in the way of sustenance.
Chocolate cherries were secreted in bedroom drawers
while kitchen cabinets remained bare.
Laden with ashtrays and bills,
our table had no room for food.
We ate what we could,
on the fly: Little Debbie’s Oatmeal Pies;
plastic-wrapped cheese; free lunches from school.
Women from church brought brown bags of charity,
and we ate grapes from coffee mugs,
marveling at the fruit and our good fortune.
Somehow, we grew. Much later,
I met my brother again.
I was the fat one; he the lean.
My brother wondered aloud
what he’d look like with
some weight. He had been thin so long.
It was hard to imagine him full.
He preferred fast food now,
eaten sweet and alone after a smoke,
whereas I had a developed a habit of taking time
to cultivate a starter and let the leaven rise.
I offered my brother my bread.
He eats it. He asks for more. He asks for butter. He asks for honey.
We sat across a bare secondhand table
eating from thrift store plates.
He asked me not to watch him eat.
I closed my eyes and heard
spoon against glass jar,
reaching for more honey.
I tried not to let him see me smile.
This went on for years.
My brother’s emaciation faded
only stubbornly, and slow.
He developed love for bread and honey.
Teaching him to eat,
I learned to wait, and wait.

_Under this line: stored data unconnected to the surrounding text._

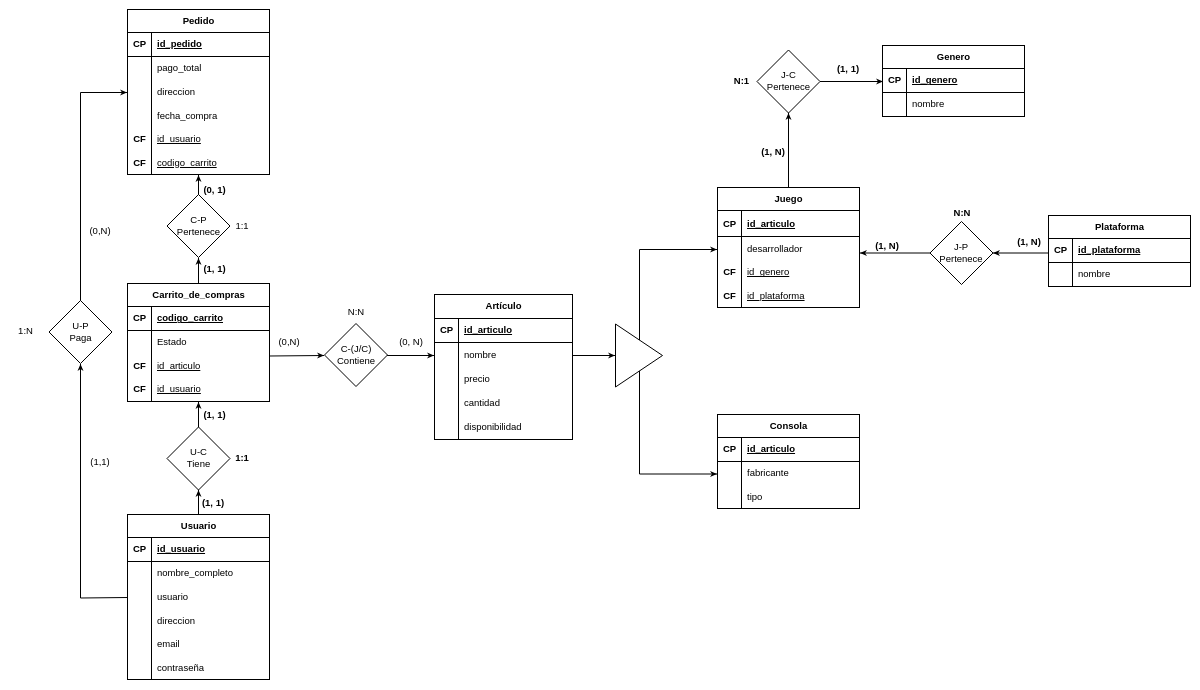
<!DOCTYPE html>
<html lang="es">
<head>
<meta charset="utf-8">
<title>Diagrama entidad-relación</title>
<style>
:root { --ink: #000; --paper: #fff; --row: 23.6px; }
* { box-sizing: border-box; margin: 0; }
html, body { width: 1200px; height: 690px; overflow: hidden; background: var(--paper); }
.diagram {
  position: relative; width: 1200px; height: 690px; overflow: hidden;
  color: var(--ink); font: 9.5px/12px "Liberation Sans", Arial, sans-serif;
}
.connectors { position: absolute; left: 0; top: 0; }
.connectors .line { fill: none; stroke: var(--ink); stroke-width: 1; }
.connectors .arrow { marker-end: url(#arrowhead); }
.connectors .node { fill: var(--paper); stroke: var(--ink); stroke-width: 1; }

.entity {
  position: absolute; left: var(--x); top: var(--y); width: 143px;
  display: flex; flex-direction: column;
  border: 1px solid var(--ink); background: var(--paper);
}
.entity h2 {
  height: calc(var(--row) - 0.5px); display: flex; align-items: center; justify-content: center;
  font-size: inherit; border-bottom: 1px solid var(--ink);
}
.field { height: var(--row); display: grid; grid-template-columns: 24px 1fr; }
.field b, .field span { display: flex; align-items: center; }
.field b { justify-content: center; border-right: 1px solid var(--ink); }
.field span { padding-left: 5px; }
.primary { border-bottom: 1px solid var(--ink); font-weight: bold; }
.primary span, .foreign span { text-decoration: underline; }
.entity .field:last-child { height: calc(var(--row) - 0.5px); }
.articulo { width: 139px; --row: 24.2px; }
.juego .primary { height: 26px; }

.relation, .cardinality {
  position: absolute; left: var(--x); top: var(--y);
  transform: translate(-50%, -50%); text-align: center; white-space: nowrap;
}
.strong { font-weight: bold; }
</style>
</head>
<body>
<main class="diagram">
  <svg class="connectors" width="1200" height="690" viewBox="0 0 1200 690" aria-hidden="true">
    <defs>
      <marker id="arrowhead" markerUnits="userSpaceOnUse" markerWidth="8" markerHeight="8" refX="7" refY="4" orient="auto">
        <path d="M7 4L0 1L2 4L0 7Z"/>
      </marker>
      <polygon id="diamond" class="node" points="0,-31.5 31.5,0 0,31.5 -31.5,0"/>
    </defs>
    <g class="line">
      <path class="arrow" d="M128 597.5L80.5 598V364"/>
      <path class="arrow" d="M80.5 301V92.5H127"/>
      <path class="arrow" d="M198.5 515V490"/>
      <path class="arrow" d="M198.5 427V402"/>
      <path class="arrow" d="M198.5 284V258"/>
      <path class="arrow" d="M198.5 195V175"/>
      <path class="arrow" d="M269 356L324 355.5"/>
      <path class="arrow" d="M387 355.5H434"/>
      <path class="arrow" d="M572 355.5H615"/>
      <path class="arrow" d="M639.5 340V249.5H717"/>
      <path class="arrow" d="M639.5 371V474H717"/>
      <path class="arrow" d="M788.5 188V113"/>
      <path class="arrow" d="M820 81.5H883"/>
      <path class="arrow" d="M930 253H860"/>
      <path class="arrow" d="M1048 253H993"/>
    </g>
    <use href="#diamond" x="80.5" y="332"/>
    <use href="#diamond" x="198.5" y="226"/>
    <use href="#diamond" x="198.5" y="458.5"/>
    <use href="#diamond" x="356" y="355"/>
    <use href="#diamond" x="788.5" y="81.5"/>
    <use href="#diamond" x="961.5" y="253"/>
    <polygon class="node" points="615.5,324 662.5,355.5 615.5,387"/>
  </svg>

  <section class="entity" style="--x:127px;--y:9px">
    <h2>Pedido</h2>
    <div class="field primary"><b>CP</b><span>id_pedido</span></div>
    <div class="field"><b></b><span>pago_total</span></div>
    <div class="field"><b></b><span>direccion</span></div>
    <div class="field"><b></b><span>fecha_compra</span></div>
    <div class="field foreign"><b>CF</b><span>id_usuario</span></div>
    <div class="field foreign"><b>CF</b><span>codigo_carrito</span></div>
  </section>

  <section class="entity" style="--x:127px;--y:283px">
    <h2>Carrito_de_compras</h2>
    <div class="field primary"><b>CP</b><span>codigo_carrito</span></div>
    <div class="field"><b></b><span>Estado</span></div>
    <div class="field foreign"><b>CF</b><span>id_articulo</span></div>
    <div class="field foreign"><b>CF</b><span>id_usuario</span></div>
  </section>

  <section class="entity" style="--x:127px;--y:514px">
    <h2>Usuario</h2>
    <div class="field primary"><b>CP</b><span>id_usuario</span></div>
    <div class="field"><b></b><span>nombre_completo</span></div>
    <div class="field"><b></b><span>usuario</span></div>
    <div class="field"><b></b><span>direccion</span></div>
    <div class="field"><b></b><span>email</span></div>
    <div class="field"><b></b><span>contraseña</span></div>
  </section>

  <section class="entity articulo" style="--x:434px;--y:294px">
    <h2>Artículo</h2>
    <div class="field primary"><b>CP</b><span>id_articulo</span></div>
    <div class="field"><b></b><span>nombre</span></div>
    <div class="field"><b></b><span>precio</span></div>
    <div class="field"><b></b><span>cantidad</span></div>
    <div class="field"><b></b><span>disponibilidad</span></div>
  </section>

  <section class="entity juego" style="--x:717px;--y:187px">
    <h2>Juego</h2>
    <div class="field primary"><b>CP</b><span>id_articulo</span></div>
    <div class="field"><b></b><span>desarrollador</span></div>
    <div class="field foreign"><b>CF</b><span>id_genero</span></div>
    <div class="field foreign"><b>CF</b><span>id_plataforma</span></div>
  </section>

  <section class="entity" style="--x:717px;--y:414px">
    <h2>Consola</h2>
    <div class="field primary"><b>CP</b><span>id_articulo</span></div>
    <div class="field"><b></b><span>fabricante</span></div>
    <div class="field"><b></b><span>tipo</span></div>
  </section>

  <section class="entity" style="--x:882px;--y:45px">
    <h2>Genero</h2>
    <div class="field primary"><b>CP</b><span>id_genero</span></div>
    <div class="field"><b></b><span>nombre</span></div>
  </section>

  <section class="entity" style="--x:1048px;--y:215px">
    <h2>Plataforma</h2>
    <div class="field primary"><b>CP</b><span>id_plataforma</span></div>
    <div class="field"><b></b><span>nombre</span></div>
  </section>

  <p class="relation" style="--x:80.5px;--y:332px">U-P<br>Paga</p>
  <p class="relation" style="--x:198.5px;--y:226px">C-P<br>Pertenece</p>
  <p class="relation" style="--x:198.5px;--y:458px">U-C<br>Tiene</p>
  <p class="relation" style="--x:356px;--y:355px">C-(J/C)<br>Contiene</p>
  <p class="relation" style="--x:788.5px;--y:81px">J-C<br>Pertenece</p>
  <p class="relation" style="--x:961px;--y:253px">J-P<br>Pertenece</p>

  <span class="cardinality" style="--x:100px;--y:231px">(0,N)</span>
  <span class="cardinality" style="--x:25.5px;--y:331px">1:N</span>
  <span class="cardinality" style="--x:100px;--y:462px">(1,1)</span>
  <span class="cardinality strong" style="--x:214.5px;--y:190px">(0, 1)</span>
  <span class="cardinality" style="--x:242px;--y:226px">1:1</span>
  <span class="cardinality strong" style="--x:214.5px;--y:269px">(1, 1)</span>
  <span class="cardinality strong" style="--x:214.5px;--y:415px">(1, 1)</span>
  <span class="cardinality strong" style="--x:242px;--y:458px">1:1</span>
  <span class="cardinality strong" style="--x:213px;--y:503px">(1, 1)</span>
  <span class="cardinality" style="--x:289px;--y:342px">(0,N)</span>
  <span class="cardinality" style="--x:356px;--y:312px">N:N</span>
  <span class="cardinality" style="--x:411px;--y:342px">(0, N)</span>
  <span class="cardinality strong" style="--x:741.5px;--y:81px">N:1</span>
  <span class="cardinality strong" style="--x:848px;--y:69px">(1, 1)</span>
  <span class="cardinality strong" style="--x:773px;--y:152px">(1, N)</span>
  <span class="cardinality strong" style="--x:887px;--y:246px">(1, N)</span>
  <span class="cardinality strong" style="--x:962px;--y:213px">N:N</span>
  <span class="cardinality strong" style="--x:1029px;--y:242px">(1, N)</span>
</main>
</body>
</html>
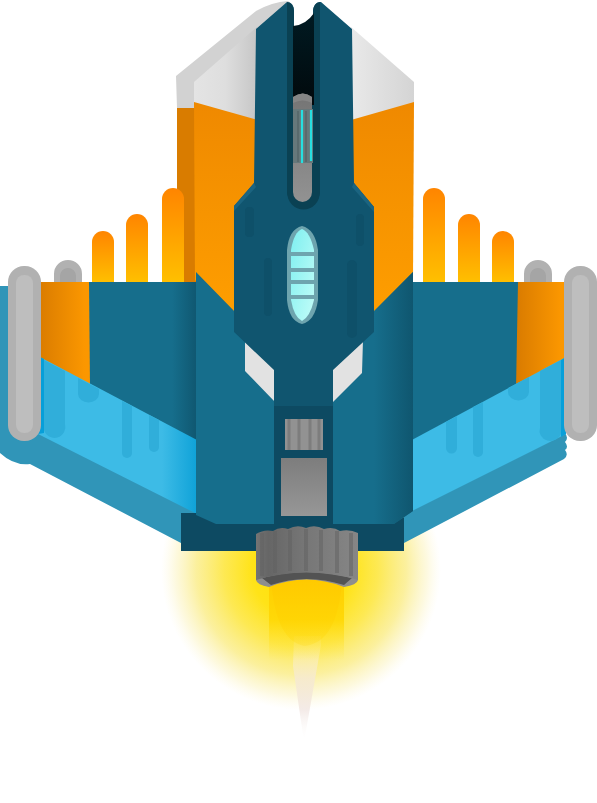
<!DOCTYPE html>
<html lang="en">
<head>
<meta charset="utf-8">
<title>Spaceship</title>
<style>
:root {
  --navy: #10556f;
  --navy-deep: #0d4a62;
  --navy-edge: #0a4153;
  --teal: #166e8c;
  --sky: #3dbbe6;
  --sky-streak: #30aeda;
  --under: #3095b8;
  --orange-dark: #d97c00;
  --silver: #b1b1b1;
  --silver-mid: #bebebe;
  --silver-light: #d2d2d2;
  --cyan: #27dfe0;
}
html, body { margin: 0; background: #fff; overflow: hidden; }
svg { display: block; width: 597px; height: 803px; }
.navy { fill: var(--navy); }
.navy-deep { fill: var(--navy-deep); }
.navy-edge { fill: var(--navy-edge); }
.teal { fill: var(--teal); }
.sky { fill: var(--sky); }
.streak { fill: var(--sky-streak); }
.under { fill: var(--under); }
.silver { fill: var(--silver); }
.silver-mid { fill: var(--silver-mid); }
.silver-light { fill: var(--silver-light); }
.orange-dark { fill: var(--orange-dark); }
</style>
</head>
<body>
<svg viewBox="0 0 597 803" role="img" aria-label="Blue and orange spaceship with a glowing engine">
  <defs>
    <radialGradient id="glow">
      <stop offset="0" stop-color="#ffe000"/>
      <stop offset=".35" stop-color="#ffe318"/>
      <stop offset=".55" stop-color="#fde63c" stop-opacity=".88"/>
      <stop offset=".75" stop-color="#f9e65c" stop-opacity=".6"/>
      <stop offset=".9" stop-color="#f8e880" stop-opacity=".25"/>
      <stop offset="1" stop-color="#fbf0b0" stop-opacity="0"/>
    </radialGradient>
    <linearGradient id="flame" x2="0" y2="1">
      <stop offset="0" stop-color="#ffcb00"/>
      <stop offset=".55" stop-color="#ffd806" stop-opacity=".95"/>
      <stop offset="1" stop-color="#ffe63c" stop-opacity="0"/>
    </linearGradient>
    <linearGradient id="flame-core" x2="0" y2="1">
      <stop offset="0" stop-color="#ffc800" stop-opacity=".7"/>
      <stop offset="1" stop-color="#ffd400" stop-opacity=".2"/>
    </linearGradient>
    <linearGradient id="flame-tail" x2="0" y2="1">
      <stop offset="0" stop-color="#fff3b0" stop-opacity=".2"/>
      <stop offset=".4" stop-color="#f6ead0" stop-opacity=".9"/>
      <stop offset=".7" stop-color="#f1e6e2" stop-opacity=".8"/>
      <stop offset="1" stop-color="#fff" stop-opacity="0"/>
    </linearGradient>
    <linearGradient id="barrel" x2="0" y2="1">
      <stop offset="0" stop-color="#ff8500"/>
      <stop offset="1" stop-color="#ffc000"/>
    </linearGradient>
    <linearGradient id="hull-orange" x2="0" y2="1">
      <stop offset="0" stop-color="#ef8900"/>
      <stop offset="1" stop-color="#ff9f00"/>
    </linearGradient>
    <linearGradient id="nose-left">
      <stop offset="0" stop-color="#e4e4e4"/>
      <stop offset=".5" stop-color="#dedede"/>
      <stop offset="1" stop-color="#c6c6c6"/>
    </linearGradient>
    <linearGradient id="nose-right">
      <stop offset="0" stop-color="#e9e9e9"/>
      <stop offset="1" stop-color="#d4d4d4"/>
    </linearGradient>
    <linearGradient id="wing-orange">
      <stop offset="0" stop-color="#d97b00"/>
      <stop offset=".9" stop-color="#fb9700"/>
    </linearGradient>
    <linearGradient id="wing-sky-left">
      <stop offset="0" stop-color="#3dbbe6"/>
      <stop offset=".78" stop-color="#3dbbe6"/>
      <stop offset="1" stop-color="#0fa2d8"/>
    </linearGradient>
    <linearGradient id="shade">
      <stop offset="0" stop-color="#0f566f" stop-opacity="0"/>
      <stop offset="1" stop-color="#0f566f"/>
    </linearGradient>
    <linearGradient id="tube" x2="0" y2="1">
      <stop offset="0" stop-color="#747474"/>
      <stop offset="1" stop-color="#929292"/>
    </linearGradient>
    <linearGradient id="nozzle">
      <stop offset="0" stop-color="#747474"/>
      <stop offset=".12" stop-color="#666"/>
      <stop offset=".5" stop-color="#777"/>
      <stop offset="1" stop-color="#868686"/>
    </linearGradient>
    <linearGradient id="panel" x2="0" y2="1">
      <stop offset="0" stop-color="#7d7d7d"/>
      <stop offset="1" stop-color="#979797"/>
    </linearGradient>
    <linearGradient id="glass" x2="1" y2="1">
      <stop offset="0" stop-color="#7eeff0"/>
      <stop offset="1" stop-color="#c2fdf8"/>
    </linearGradient>
    <linearGradient id="cavity" x2="0" y2="1">
      <stop offset="0" stop-color="#001a22"/>
      <stop offset="1" stop-color="#02090c"/>
    </linearGradient>
    <g id="wing-pod">
      <rect class="silver" width="33" height="175" rx="16"/>
      <rect class="silver-mid" x="8" y="9" width="17" height="158" rx="8"/>
    </g>
  </defs>

  <g id="exhaust">
    <circle cx="301" cy="570" r="140" fill="url(#glow)"/>
    <path d="M294 636L293 666L304 742L321 645V636Z" fill="url(#flame-tail)"/>
    <rect x="269" y="570" width="75" height="90" fill="url(#flame)"/>
    <path d="M271 580H342Q338 642 305 646Q276 642 271 580Z" fill="url(#flame-core)"/>
  </g>

  <g id="underside" class="under">
    <path d="M0 286H40V430L198 500V546L181 543L30 464Q14 466 0 453Z"/>
    <path d="M404 505L565 425V433Q569 438 565 442Q569 447 565 450Q569 455 564 459L404 543Z"/>
  </g>

  <g id="cannons">
    <path class="orange-dark" d="M177 107H197V283H177Z"/>
    <g fill="url(#barrel)">
      <path d="M92 283V242a11 11 0 0 1 22 0V283Z"/>
      <path d="M126 283V225a11 11 0 0 1 22 0V283Z"/>
      <path d="M162 283V199a11 11 0 0 1 22 0V283Z"/>
      <path d="M423 283V199a11 11 0 0 1 22 0V283Z"/>
      <path d="M458 283V225a11 11 0 0 1 22 0V283Z"/>
      <path d="M492 283V242a11 11 0 0 1 22 0V283Z"/>
    </g>
    <path class="silver" d="M54 283V274a14 14 0 0 1 28 0V283ZM524 283V274a14 14 0 0 1 28 0V283Z"/>
    <path d="M60 283V276a8 8 0 0 1 16 0V283ZM530 283V276a8 8 0 0 1 16 0V283Z" fill="#a5a5a5"/>
  </g>

  <g id="left-wing">
    <path class="teal" d="M85 282H198V446L85 388Z"/>
    <rect x="172" y="282" width="26" height="162" fill="url(#shade)"/>
    <path d="M38 282H89L90 388L38 362Z" fill="url(#wing-orange)"/>
    <path d="M38 356L197 440V514L38 434Z" fill="url(#wing-sky-left)"/>
    <g class="streak">
      <path d="M44 360L65 371V424a10 10 0 0 1-21 6Z"/>
      <path d="M78 378L99 389V394a10 8 0 0 1-21 0Z"/>
      <path d="M122 401L132 406V453a5 5 0 0 1-10 0Z"/>
      <path d="M149 415L159 420V447a5 5 0 0 1-10 0Z"/>
    </g>
    <path d="M38 356L44 359V433L38 434Z" fill="#079fd9"/>
  </g>

  <g id="right-wing">
    <path class="teal" d="M408 282H518V388L408 446Z"/>
    <path d="M518 282H566V362L516 389Z" fill="url(#wing-orange)"/>
    <path class="sky" d="M410 441L566 357V434L410 512Z"/>
    <g class="streak">
      <path d="M446 422L457 416V448a5 5 0 0 1-11 0Z"/>
      <path d="M473 407L483 402V452a5 5 0 0 1-10 0Z"/>
      <path d="M508 388L529 377V392a10 8 0 0 1-21 0Z"/>
      <path d="M540 371L561 360V434a10 9 0 0 1-21-6Z"/>
    </g>
    <path d="M561 360L566 357V434L561 437Z" fill="#079fd9"/>
  </g>

  <g id="wing-pods">
    <use href="#wing-pod" x="8" y="266"/>
    <use href="#wing-pod" x="564" y="266"/>
  </g>

  <g id="hull">
    <path class="silver-light" d="M176 76L256 11Q272 2 288 1L293 5L195 84V108H177Z"/>
    <path d="M194 82L257 27V122L194 103Z" fill="url(#nose-left)"/>
    <path d="M351 27L414 82V104L351 122Z" fill="url(#nose-right)"/>
    <path d="M194 102L258 120V325H238L195 280Z" fill="url(#hull-orange)"/>
    <path d="M414 102L351 120V325H372L413 280Z" fill="url(#hull-orange)"/>
    <path class="navy-deep" d="M181 513H196L216 522H394L404 517V551H181Z"/>
    <path class="teal" d="M196 272L236 313V320H372V313L413 272V511L394 524H216L196 515Z"/>
    <path d="M374 311L413 272V511L394 524H374Z" fill="url(#shade)"/>
  </g>

  <g id="fuselage">
    <path d="M245 339L275 368V402L245 371ZM363 340L332 368V403L362 373Z" fill="#e2e2e2"/>
    <path class="navy" d="M256 29L287 2Q293 2 294 10V190H313V10Q315 1 321 2L352 29L354 183L374 207V332L333 370V526H274V370L234 332V206L254 183Z"/>
    <path d="M254 183L234 206V211L256 187ZM354 183L374 207V212L352 187Z" fill="#1b6480"/>
    <path class="navy-deep" d="M274 406H333V526H274Z"/>
    <g fill="#0e5069">
      <rect x="245" y="207" width="9" height="30" rx="4"/>
      <rect x="347" y="260" width="10" height="78" rx="5"/>
      <rect x="264" y="258" width="8" height="58" rx="4"/>
      <rect x="356" y="214" width="8" height="32" rx="4"/>
    </g>
  </g>

  <g id="nose-gun">
    <rect class="navy-edge" x="292" y="96" width="23" height="100"/>
    <path class="navy-edge" d="M287 2Q294 3 294 12V205Q287 199 287 190ZM320 2Q313 3 313 12V205Q320 199 320 190Z"/>
    <path class="navy-edge" d="M287 186H320V192a16 17 0 0 1-33 0Z"/>
    <path d="M293 26Q306 25 314 13V105H293Z" fill="url(#cavity)"/>
    <path d="M293 97Q303 90 312 97V192a9.5 10 0 0 1-19 0Z" fill="url(#tube)"/>
    <path d="M293 97Q303 90 312 97V103Q303 98 293 103Z" fill="#858585"/>
    <path d="M293 109H313V163H293Z" fill="#66787b"/>
    <path d="M298 111V162M306 111V162" stroke="#596a6d" stroke-width="2"/>
    <path d="M302 110V163M311 110V161" stroke="var(--cyan)" stroke-width="2.2"/>
  </g>

  <g id="cockpit">
    <path d="M287 250Q289 229 302 226Q315 229 318 250V300Q315 321 302 324Q289 321 287 300Z" fill="#6ea4ae"/>
    <path d="M302 229Q310 232 314 250V300Q310 317 302 321Q294 317 291 300V250Q294 232 302 229Z" fill="url(#glass)"/>
    <path d="M289 254H315M289 270H315M289 282H315M289 297H315" stroke="#6ea4ae" stroke-width="4"/>
  </g>

  <g id="engine">
    <rect x="285" y="419" width="38" height="31" fill="#929292"/>
    <path d="M289 419V450M299 419V450M310 419V450M319 419V450" stroke="#7d7d7d" stroke-width="3"/>
    <rect x="281" y="458" width="46" height="58" fill="url(#panel)"/>
    <path d="M256 577Q306 562 358 577V580Q357 585 344 587Q306 572 269 587Q257 585 256 580Z" fill="#8e8e8e"/>
    <path d="M262 578Q306 566 352 578L344 585Q306 573 271 585Z" fill="#535353"/>
    <path d="M256 534Q264 529 273 531Q280 526 288 529Q297 524 306 528Q315 524 324 529Q333 526 340 531Q350 529 358 533V580Q306 565 256 580Z" fill="url(#nozzle)"/>
    <path d="M262 533V576M275 531V573M290 530V571M306 529V571M321 530V571M337 531V573M351 533V576" stroke="#626262" stroke-width="4" opacity=".5"/>
  </g>
</svg>
</body>
</html>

About Courtney: Courtney Hudak is a poet, attorney, third-generation single mother, and troublemaker. Her writing is eclectic and so are the places she’s been published, which include Swivel Magazine, King County Metro’s Poetry on Buses program, and the forthcoming anthology, Ghosts of Seattle Past. She lives in Seattle with her family.